Today we’ll wrap up structs and classes by discussing a bunch of miscellaneous features: local classes, unions, overloaded assignment operators, and user-defined literals. C# doesn’t have any of these features, but it can emulate some of them. Read on to learn a bunch of new tricks!
Posts Tagged union
Today we continue stealing
float bits, but in an entirely different way this time. We’ll end up with the ability to switch between
float and 21-bit integer modes and to know which mode we’re in. We can do all of this without using any more than four bytes just by exploiting a little knowledge of the
float data format. Read on to learn how!
With a bit of understanding and some C# trickery, we can exploit how
float works to cram in a few more bits and make some big performance gains. Today we’ll see how to steal some of the bits from a
Last week’s article introduced the
Either class as an alternative to exceptions that makes it easy for functions to declare their error results in addition to their success results and for callers of those functions to handle both results. Today we’ll go further by linking together multiple functions to handle all the error cases almost transparently. Read on to learn how to make the most out of
Exceptions are the de facto way to handle errors in C#, but they have problems. Callers don’t know if the function they’re calling will throw an exception at all or which types of exceptions it’ll throw. Exceptions also introduce an alternative control flow that’s often hard for programmers to follow. They make our code slower too, even when never thrown!

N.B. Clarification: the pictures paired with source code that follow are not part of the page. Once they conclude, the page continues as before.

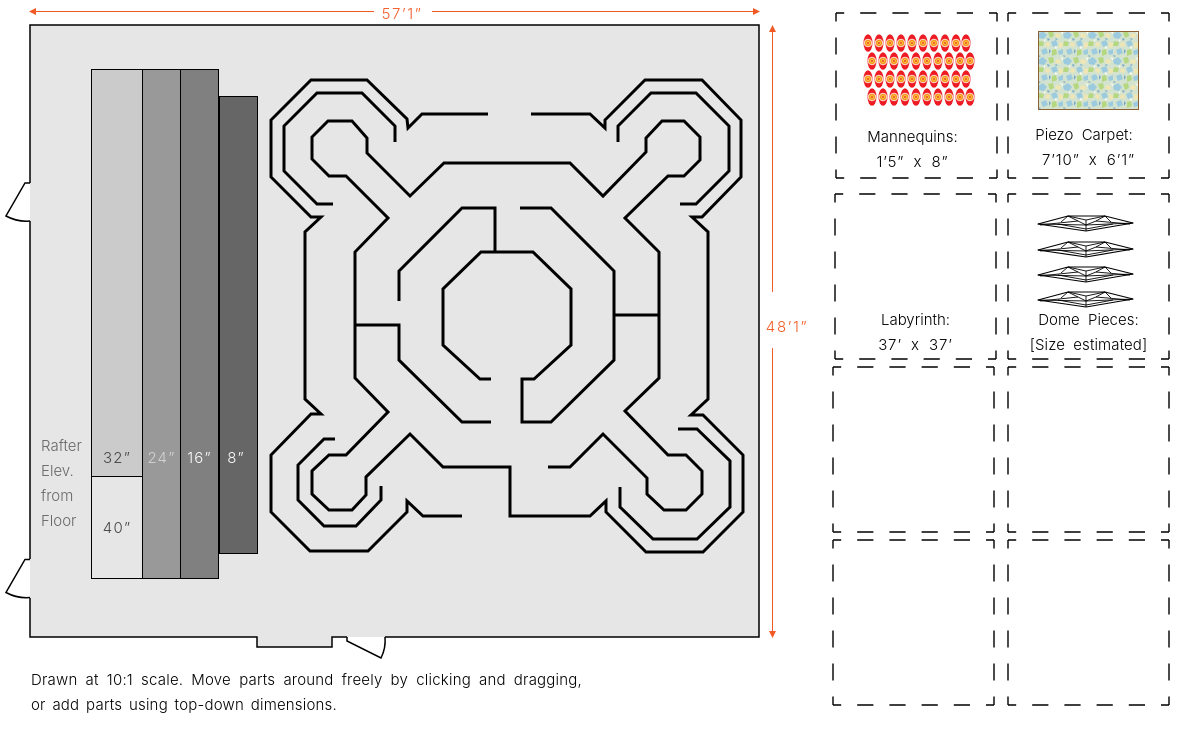
<!DOCTYPE html>
<html lang="en">
<head>
<meta charset="utf-8">
<title>Labyrinth floor plan</title>
<style>
:root {
  --ink: #000; --paper: #fff; --floor: #e6e6e6; --measure: #f15a24;
  --rafter-40: #e6e6e6; --rafter-32: #cbcbcb; --rafter-24: #999; --rafter-16: #808080; --rafter-8: #666;
  --note: #666; --mannequin: #ed1c24; --mannequin-head: #f7931e;
}
* { box-sizing: border-box; margin: 0; padding: 0; }
html, body { width: 1200px; height: 738px; overflow: hidden; background: var(--paper); }
body { display: flex; position: relative; font: 300 15px/25px Inter, "Noto Sans", sans-serif; color: var(--ink); }
svg { display: block; overflow: visible; }

.plan { position: relative; width: 833px; height: 738px; flex: none; }
.plan-drawing { position: absolute; inset: 0; }
.room { fill: var(--floor); stroke: var(--ink); stroke-width: 1.5; }
.door { fill: var(--paper); stroke: var(--ink); stroke-width: 1.5; }
.opening { stroke: var(--floor); stroke-width: 2; }
.walls { fill: none; stroke: var(--ink); stroke-width: 3; }
.measure-lines { stroke: var(--measure); stroke-width: 1; }
.measure-arrows { fill: var(--measure); }
.measure { position: absolute; color: var(--measure); letter-spacing: 1.6px; white-space: nowrap; text-align: center; }
.measure-width { left: 372px; top: 1px; width: 60px; }
.measure-depth { left: 757px; top: 314px; width: 60px; }

.rafters { position: absolute; left: 91px; top: 69px; display: flex; letter-spacing: 1.2px; text-align: center; }
.rafter { width: 39px; height: 510px; margin-right: -1px; border: 1px solid var(--ink); padding-top: 375px; color: var(--paper); }
.rafter-stack { width: 52px; margin-right: -1px; }
.rafter-32, .rafter-40 { width: 52px; color: #444; }
.rafter-32 { height: 408px; background: var(--rafter-32); }
.rafter-40 { height: 103px; margin-top: -1px; padding-top: 38px; background: var(--rafter-40); }
.rafter-24 { background: var(--rafter-24); color: #d4d4d4; }
.rafter-16 { background: var(--rafter-16); }
.rafter-8 { height: 458px; margin: 27px 0 0 1px; padding: 348px 5px 0 0; background: var(--rafter-8); }
.rafter-note { position: absolute; left: 41px; top: 433px; color: var(--note); }

.caption { position: absolute; left: 31px; top: 667px; letter-spacing: .2px; }
.caption span { display: block; width: 551px; text-align: justify; text-align-last: justify; white-space: nowrap; }
.caption span + span { width: 306px; }

.parts { display: grid; grid-template-columns: 175px 161px; grid-template-rows: 181px 173px 173px 165px; padding-top: 13px; height: 738px; align-content: start; }
.part { position: relative; width: 161px; height: 165px; display: flex; flex-direction: column; justify-content: flex-end; text-align: center; white-space: nowrap; word-spacing: 4px; }
.part h2 { font: inherit; }
.part p { letter-spacing: .9px; }
.part .frame, .part .sample { position: absolute; left: 0; top: 0; }
.mannequins { left: 3px; padding: 0 8px 4px 0; }
.carpet { padding-bottom: 6px; }
.carpet h2 { padding-right: 9px; }
.labyrinth { left: 2px; padding-bottom: 2px; }
.dome { padding-bottom: 2px; }
.dome p { letter-spacing: .1px; }
.frame { fill: none; stroke: var(--ink); stroke-width: 1.4; }
</style>
</head>
<body>
<main class="plan">
  <svg class="plan-drawing" width="833" height="738" viewBox="0 0 833 738" role="img" aria-label="Floor plan with a labyrinth">
    <path class="room" d="M30 25H759V637H332V647H257V637H30Z"/>
    <g>
      <path class="opening" d="M30 183V221M30 559V598M347 637H385"/>
      <path id="side-door" class="door" d="M30 183H25L6 216Q17 222 30 221"/>
      <use href="#side-door" y="376.500"/>
      <path class="door" d="M347 637V641L381 658Q386 648 385 637"/>
    </g>
    <g class="walls">
      <path d="M488 114H422L408 128L407 119L367 80H311L271 120V177L311 217H321L305 232V399L321 414H311L271 455V512L310 551H368L407 512V501L423 516H462"/>
      <path d="M531 114H590L605 128V120L645 80H702L741 120V177L702 217H692L708 232V399L691 415H703L743 455V512L703 552H646L606 512V501L590 516H510V467H443L410 434L366 477V495L352 510H329L312 494V471L329 455H346L388 412L355 378V252L388 218L346 176H329L312 159V137L328 121H352L367 138V153L410 196L444 163H570L603 196L646 152V138L662 121H684L700 137V160L684 176H668L625 218L659 252V378L625 411L668 455H686L702 471V494L686 510H664L647 494V478L603 434L570 467H548"/>
      <path d="M395 142V126L362 93H317L284 126V171L317 204H333"/>
      <path d="M618 142V126L651 93H696L729 126V171L696 204H680"/>
      <path d="M335 439H324L298 465V500L324 526H356L381 500V486"/>
      <path d="M678 429H697L730 461V507L697 539H653L620 507V487"/>
      <path d="M399 301V271L462 208H495V252"/>
      <path d="M491 379H480L443 345V289L481 252H533L571 289V345L534 379H522V422H551L614 360V271L551 208H520"/>
      <path d="M614 315H659M355 325H399V360L462 422H491"/>
    </g>
    <path class="measure-lines" d="M34 11.500H374M432 11.500H755M772.500 29V292M772.500 348V633"/>
    <path class="measure-arrows" d="M29 11.500L36 8V15ZM760 11.500L753 8V15ZM772.500 25L769 32H776ZM772.500 638L769 631H776Z"/>
  </svg>
  <p class="measure measure-width">57’1”</p>
  <p class="measure measure-depth">48’1”</p>

  <p class="rafter-note">Rafter<br>Elev.<br>from<br>Floor</p>
  <div class="rafters">
    <div class="rafter-stack">
      <div class="rafter rafter-32">32”</div>
      <div class="rafter rafter-40">40”</div>
    </div>
    <div class="rafter rafter-24">24”</div>
    <div class="rafter rafter-16">16”</div>
    <div class="rafter rafter-8">8”</div>
  </div>

  <p class="caption">
    <span>Drawn at 10:1 scale. Move parts around freely by clicking and dragging,</span>
    <span>or add parts using top-down dimensions.</span>
  </p>
</main>

<aside class="parts">
  <section class="part mannequins">
    <svg class="frame" width="161" height="165">
      <defs>
        <g id="dashed-frame">
          <path d="M0 0H161M0 165H161" stroke-dasharray="16.200 16" stroke-dashoffset="8"/>
          <path d="M0 0V165M161 0V165" stroke-dasharray="17 16" stroke-dashoffset="8.500"/>
        </g>
      </defs>
      <use href="#dashed-frame"/>
    </svg>
    <svg class="sample" width="161" height="165" role="img" aria-label="Four rows of ten mannequins seen from above">
      <defs>
        <g id="mannequin">
          <ellipse rx="4.500" ry="8.800" fill="var(--mannequin)"/>
          <circle r="3.800" fill="var(--mannequin-head)" stroke="#fff" stroke-width=".8"/>
          <circle r="1.600" fill="#f15a24" stroke="#fbe04a" stroke-width=".7"/>
        </g>
        <g id="mannequin-row">
          <use href="#mannequin"/><use href="#mannequin" x="11"/><use href="#mannequin" x="22"/><use href="#mannequin" x="33"/><use href="#mannequin" x="44"/>
          <use href="#mannequin" x="55"/><use href="#mannequin" x="66"/><use href="#mannequin" x="77"/><use href="#mannequin" x="88"/><use href="#mannequin" x="98"/>
        </g>
      </defs>
      <use href="#mannequin-row" x="32" y="30"/>
      <use href="#mannequin-row" x="36" y="48"/>
      <use href="#mannequin-row" x="32" y="66"/>
      <use href="#mannequin-row" x="36" y="84"/>
    </svg>
    <h2>Mannequins:</h2>
    <p>1’5” x 8”</p>
  </section>

  <section class="part carpet">
    <svg class="frame" width="161" height="165"><use href="#dashed-frame"/></svg>
    <svg class="sample" width="161" height="165" role="img" aria-label="Carpet with a mottled blue, green and cream pattern">
      <defs>
        <pattern id="mottle" x="30" y="18" width="25" height="26" patternUnits="userSpaceOnUse">
          <rect width="25" height="26" fill="#d3e3cf"/>
          <path d="M0 3L5 0L9 4L6 8L1 7ZM13 11L18 9L20 14L15 16ZM3 19L8 17L10 22L5 24ZM20 20L25 18V23L21 24Z" fill="#9ccbe0"/>
          <path d="M10 1L15 0L16 5L12 7ZM1 10L6 11L5 15L0 15ZM14 19L18 18L19 23L14 25Z" fill="#b4d77f"/>
          <path d="M18 2L23 3L22 7L17 6ZM8 11L12 12L11 16L7 15ZM21 11L25 12V16L21 17Z" fill="#f0e6b4"/>
          <path d="M9 7L12 8L10 10ZM17 7L20 8L18 9ZM11 18L13 20L11 23ZM0 24L3 25L1 26Z" fill="#78a9c8"/>
          <path d="M22 0L25 1V4ZM6 8L8 9L6 11ZM17 15L20 17L17 18Z" fill="#f6f8f2"/>
        </pattern>
      </defs>
      <rect x="30.500" y="18.500" width="100" height="78" fill="url(#mottle)" stroke="#8a6034"/>
    </svg>
    <h2>Piezo Carpet:</h2>
    <p>7’10” x 6’1”</p>
  </section>

  <section class="part labyrinth">
    <svg class="frame" width="161" height="165"><use href="#dashed-frame"/></svg>
    <h2>Labyrinth:</h2>
    <p>37’ x 37’</p>
  </section>

  <section class="part dome">
    <svg class="frame" width="161" height="165"><use href="#dashed-frame"/></svg>
    <svg class="sample" width="161" height="165" role="img" aria-label="Four faceted dome pieces">
      <defs>
        <g id="dome-piece" fill="none" stroke="#000" stroke-linejoin="round">
          <path d="M0 8L30 0H67L95 7L48 15Z" stroke-width="1.200"/>
          <path d="M0 8L48 9L95 7M2 9L40 5L30 0L48 4L67 0L58 5L92 8M40 5L48 9L58 5M20 8L48 13L75 8M48 4V15M30 0L23 6M67 0L73 6" stroke-width=".9"/>
        </g>
      </defs>
      <use href="#dome-piece" x="30" y="22"/>
      <use href="#dome-piece" x="30" y="48"/>
      <use href="#dome-piece" x="30" y="73"/>
      <use href="#dome-piece" x="30" y="98"/>
    </svg>
    <h2>Dome Pieces:</h2>
    <p>[Size estimated]</p>
  </section>

  <section class="part"><svg class="frame" width="161" height="165"><use href="#dashed-frame"/></svg></section>
  <section class="part"><svg class="frame" width="161" height="165"><use href="#dashed-frame"/></svg></section>
  <section class="part"><svg class="frame" width="161" height="165"><use href="#dashed-frame"/></svg></section>
  <section class="part"><svg class="frame" width="161" height="165"><use href="#dashed-frame"/></svg></section>
</aside>
</body>
</html>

Today’s article introduces an alternative to exceptions to help solve all of these issues. Read on to learn a new way to handle errors!